(Items from a data source)
*** Block opens ***
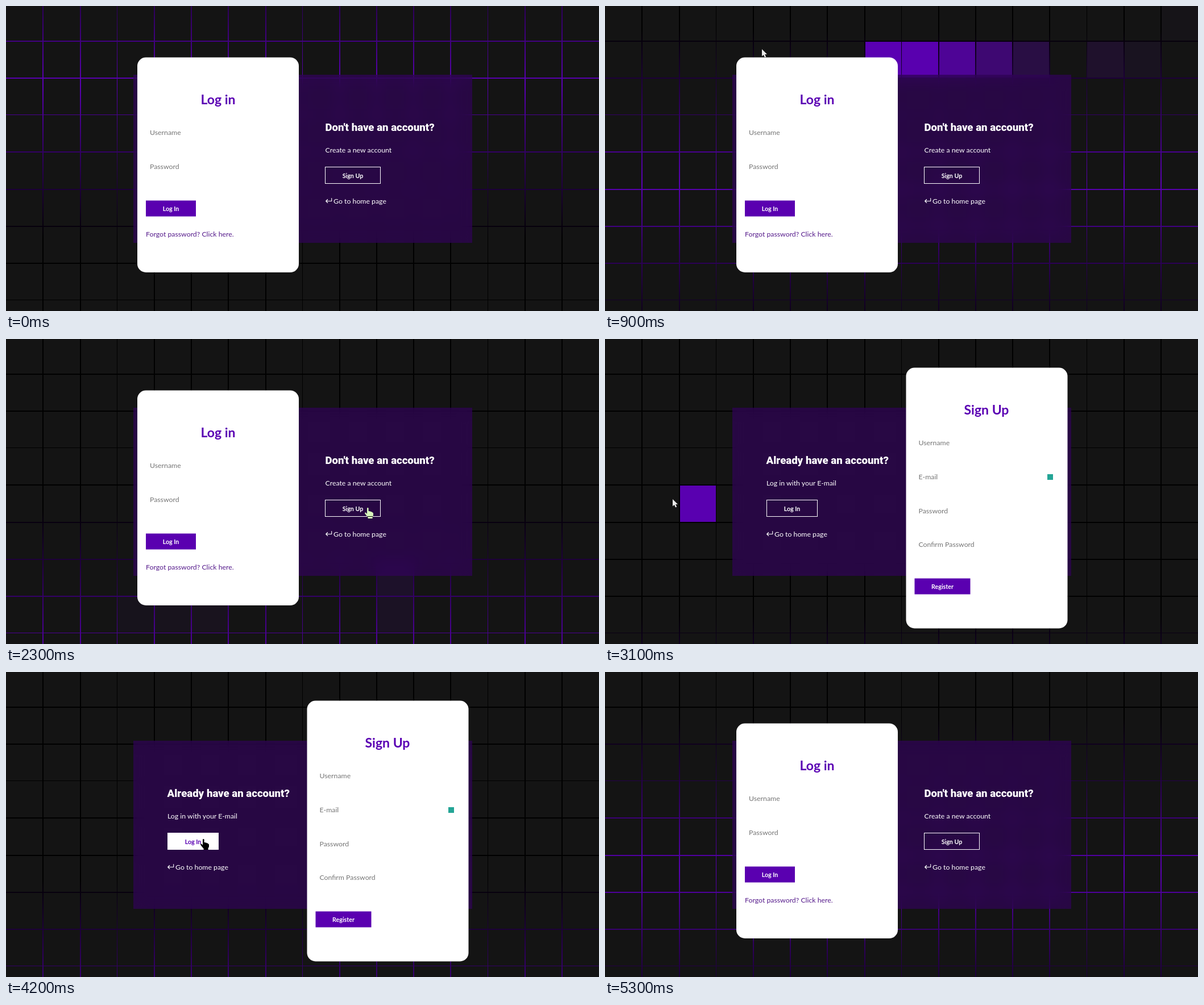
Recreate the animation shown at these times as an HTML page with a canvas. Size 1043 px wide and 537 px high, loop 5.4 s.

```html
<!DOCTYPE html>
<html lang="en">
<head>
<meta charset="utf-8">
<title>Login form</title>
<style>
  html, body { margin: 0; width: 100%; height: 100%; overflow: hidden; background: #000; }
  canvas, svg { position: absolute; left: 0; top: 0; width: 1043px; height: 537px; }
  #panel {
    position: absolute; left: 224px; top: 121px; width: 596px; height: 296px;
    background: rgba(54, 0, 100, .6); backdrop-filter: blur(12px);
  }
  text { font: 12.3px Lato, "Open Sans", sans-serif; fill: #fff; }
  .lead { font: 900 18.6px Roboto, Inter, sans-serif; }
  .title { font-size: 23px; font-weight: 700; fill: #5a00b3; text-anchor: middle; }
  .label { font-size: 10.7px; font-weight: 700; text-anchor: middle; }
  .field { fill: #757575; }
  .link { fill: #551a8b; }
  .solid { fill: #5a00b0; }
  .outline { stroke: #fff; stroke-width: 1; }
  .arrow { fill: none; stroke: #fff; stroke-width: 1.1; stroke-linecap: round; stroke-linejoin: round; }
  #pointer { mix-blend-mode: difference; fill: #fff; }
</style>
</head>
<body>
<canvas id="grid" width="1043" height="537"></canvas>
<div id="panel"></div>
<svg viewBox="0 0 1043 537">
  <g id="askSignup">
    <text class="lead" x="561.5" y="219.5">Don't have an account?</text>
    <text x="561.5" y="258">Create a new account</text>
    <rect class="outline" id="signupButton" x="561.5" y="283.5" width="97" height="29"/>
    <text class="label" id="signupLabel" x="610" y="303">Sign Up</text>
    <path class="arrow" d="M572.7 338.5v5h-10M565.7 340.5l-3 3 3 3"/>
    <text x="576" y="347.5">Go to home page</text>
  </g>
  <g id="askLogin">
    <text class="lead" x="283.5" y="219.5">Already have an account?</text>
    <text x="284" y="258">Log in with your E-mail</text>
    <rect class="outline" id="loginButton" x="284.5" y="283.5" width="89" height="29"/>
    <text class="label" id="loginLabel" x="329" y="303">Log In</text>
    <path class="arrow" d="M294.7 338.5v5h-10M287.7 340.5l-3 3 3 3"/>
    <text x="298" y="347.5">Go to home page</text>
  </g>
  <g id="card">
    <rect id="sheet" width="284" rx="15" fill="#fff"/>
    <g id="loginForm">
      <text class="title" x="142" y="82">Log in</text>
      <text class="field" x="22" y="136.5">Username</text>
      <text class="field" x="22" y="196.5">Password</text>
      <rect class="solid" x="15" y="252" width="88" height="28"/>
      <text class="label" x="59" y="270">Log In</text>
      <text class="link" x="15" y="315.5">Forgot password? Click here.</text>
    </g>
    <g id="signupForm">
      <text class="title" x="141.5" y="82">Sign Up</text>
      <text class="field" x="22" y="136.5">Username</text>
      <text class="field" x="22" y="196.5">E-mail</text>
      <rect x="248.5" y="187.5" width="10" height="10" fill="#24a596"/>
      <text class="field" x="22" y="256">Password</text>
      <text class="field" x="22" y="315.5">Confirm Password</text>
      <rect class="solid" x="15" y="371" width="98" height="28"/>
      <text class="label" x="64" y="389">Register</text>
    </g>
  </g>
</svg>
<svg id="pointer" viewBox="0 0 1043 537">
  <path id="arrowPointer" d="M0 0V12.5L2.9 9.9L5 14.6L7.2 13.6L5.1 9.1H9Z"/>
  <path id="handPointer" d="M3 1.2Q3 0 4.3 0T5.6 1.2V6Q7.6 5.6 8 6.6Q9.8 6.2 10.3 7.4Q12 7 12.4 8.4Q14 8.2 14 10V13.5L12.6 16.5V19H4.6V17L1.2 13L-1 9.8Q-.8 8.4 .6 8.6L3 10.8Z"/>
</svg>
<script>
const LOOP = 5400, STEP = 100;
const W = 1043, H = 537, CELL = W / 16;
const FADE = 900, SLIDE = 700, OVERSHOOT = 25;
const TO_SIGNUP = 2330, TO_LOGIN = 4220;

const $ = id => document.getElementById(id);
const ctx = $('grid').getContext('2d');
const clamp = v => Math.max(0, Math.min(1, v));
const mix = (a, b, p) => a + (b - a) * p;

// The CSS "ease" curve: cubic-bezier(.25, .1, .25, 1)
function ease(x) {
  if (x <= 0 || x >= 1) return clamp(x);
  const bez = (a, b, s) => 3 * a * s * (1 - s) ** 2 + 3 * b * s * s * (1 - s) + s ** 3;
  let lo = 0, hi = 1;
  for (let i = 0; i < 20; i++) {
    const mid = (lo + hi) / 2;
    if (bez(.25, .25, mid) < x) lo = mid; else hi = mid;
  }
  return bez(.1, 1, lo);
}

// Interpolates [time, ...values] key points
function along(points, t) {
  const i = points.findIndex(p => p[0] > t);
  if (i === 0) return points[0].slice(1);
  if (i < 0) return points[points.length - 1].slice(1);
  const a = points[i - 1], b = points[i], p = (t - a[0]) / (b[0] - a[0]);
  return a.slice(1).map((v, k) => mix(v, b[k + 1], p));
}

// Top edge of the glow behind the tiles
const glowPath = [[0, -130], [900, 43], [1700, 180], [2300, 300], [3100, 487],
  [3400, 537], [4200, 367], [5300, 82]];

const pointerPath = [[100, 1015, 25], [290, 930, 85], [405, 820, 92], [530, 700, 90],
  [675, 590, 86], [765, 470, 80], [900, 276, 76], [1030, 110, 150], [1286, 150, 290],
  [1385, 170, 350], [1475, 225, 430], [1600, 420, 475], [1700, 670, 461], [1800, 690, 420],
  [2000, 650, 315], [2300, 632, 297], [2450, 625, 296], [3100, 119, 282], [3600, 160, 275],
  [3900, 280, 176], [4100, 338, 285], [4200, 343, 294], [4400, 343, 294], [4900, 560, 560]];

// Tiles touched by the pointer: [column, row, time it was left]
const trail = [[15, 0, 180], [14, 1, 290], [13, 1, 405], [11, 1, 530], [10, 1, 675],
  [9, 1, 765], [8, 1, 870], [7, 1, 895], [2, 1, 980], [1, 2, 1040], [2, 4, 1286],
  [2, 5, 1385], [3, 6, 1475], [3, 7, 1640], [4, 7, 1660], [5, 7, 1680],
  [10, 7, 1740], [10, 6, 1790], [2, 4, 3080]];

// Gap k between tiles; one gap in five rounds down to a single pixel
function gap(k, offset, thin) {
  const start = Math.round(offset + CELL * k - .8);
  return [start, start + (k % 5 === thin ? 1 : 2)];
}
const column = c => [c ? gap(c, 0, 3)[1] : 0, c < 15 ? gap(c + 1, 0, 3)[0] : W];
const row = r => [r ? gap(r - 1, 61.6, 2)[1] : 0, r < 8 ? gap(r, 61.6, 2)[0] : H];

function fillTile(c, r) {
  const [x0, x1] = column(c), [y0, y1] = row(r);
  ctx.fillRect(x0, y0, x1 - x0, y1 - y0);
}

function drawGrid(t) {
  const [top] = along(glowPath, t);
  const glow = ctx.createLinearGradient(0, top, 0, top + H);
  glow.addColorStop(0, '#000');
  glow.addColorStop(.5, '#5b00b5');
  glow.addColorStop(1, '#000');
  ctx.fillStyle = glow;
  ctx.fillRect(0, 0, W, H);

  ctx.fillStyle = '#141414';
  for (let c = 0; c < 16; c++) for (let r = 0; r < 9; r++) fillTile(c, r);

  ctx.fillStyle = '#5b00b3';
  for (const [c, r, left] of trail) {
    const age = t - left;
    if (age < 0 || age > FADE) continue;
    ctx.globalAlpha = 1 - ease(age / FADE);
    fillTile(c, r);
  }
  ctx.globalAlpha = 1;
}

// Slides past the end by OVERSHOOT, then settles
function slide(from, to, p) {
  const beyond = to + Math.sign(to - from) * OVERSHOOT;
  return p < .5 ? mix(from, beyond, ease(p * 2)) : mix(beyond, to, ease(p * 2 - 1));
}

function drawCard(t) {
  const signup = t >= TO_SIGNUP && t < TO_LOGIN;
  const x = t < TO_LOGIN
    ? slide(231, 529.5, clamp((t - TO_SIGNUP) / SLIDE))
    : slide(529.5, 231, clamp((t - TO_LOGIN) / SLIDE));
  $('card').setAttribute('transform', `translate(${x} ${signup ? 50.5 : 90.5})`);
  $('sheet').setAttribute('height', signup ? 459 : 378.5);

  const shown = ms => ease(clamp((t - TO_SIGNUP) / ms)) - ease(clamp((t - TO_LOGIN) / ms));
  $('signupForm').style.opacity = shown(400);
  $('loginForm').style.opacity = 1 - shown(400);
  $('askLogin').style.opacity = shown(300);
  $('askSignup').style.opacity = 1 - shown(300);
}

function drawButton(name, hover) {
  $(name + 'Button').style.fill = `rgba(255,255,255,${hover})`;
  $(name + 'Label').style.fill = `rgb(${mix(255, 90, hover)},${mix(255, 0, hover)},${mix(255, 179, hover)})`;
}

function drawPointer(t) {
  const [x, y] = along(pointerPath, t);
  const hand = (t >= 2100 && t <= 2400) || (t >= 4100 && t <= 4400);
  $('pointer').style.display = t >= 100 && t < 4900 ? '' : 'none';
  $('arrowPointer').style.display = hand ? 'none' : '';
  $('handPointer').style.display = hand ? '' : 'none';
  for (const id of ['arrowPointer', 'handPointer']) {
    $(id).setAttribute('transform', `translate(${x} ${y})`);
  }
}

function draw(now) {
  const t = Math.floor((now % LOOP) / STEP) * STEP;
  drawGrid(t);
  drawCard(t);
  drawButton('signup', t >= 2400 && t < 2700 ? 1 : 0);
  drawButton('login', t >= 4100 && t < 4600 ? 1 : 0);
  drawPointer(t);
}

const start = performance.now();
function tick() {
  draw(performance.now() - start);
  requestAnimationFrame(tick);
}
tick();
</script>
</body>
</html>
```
*** Block closes ***
**Instructions to follow**
The required answer is each line of the entries containing the string "function".

**Solution**
function ease(x) {
function along(points, t) {
function gap(k, offset, thin) {
function fillTile(c, r) {
function drawGrid(t) {
function slide(from, to, p) {
function drawCard(t) {
function drawButton(name, hover) {
function drawPointer(t) {
function draw(now) {
function tick() {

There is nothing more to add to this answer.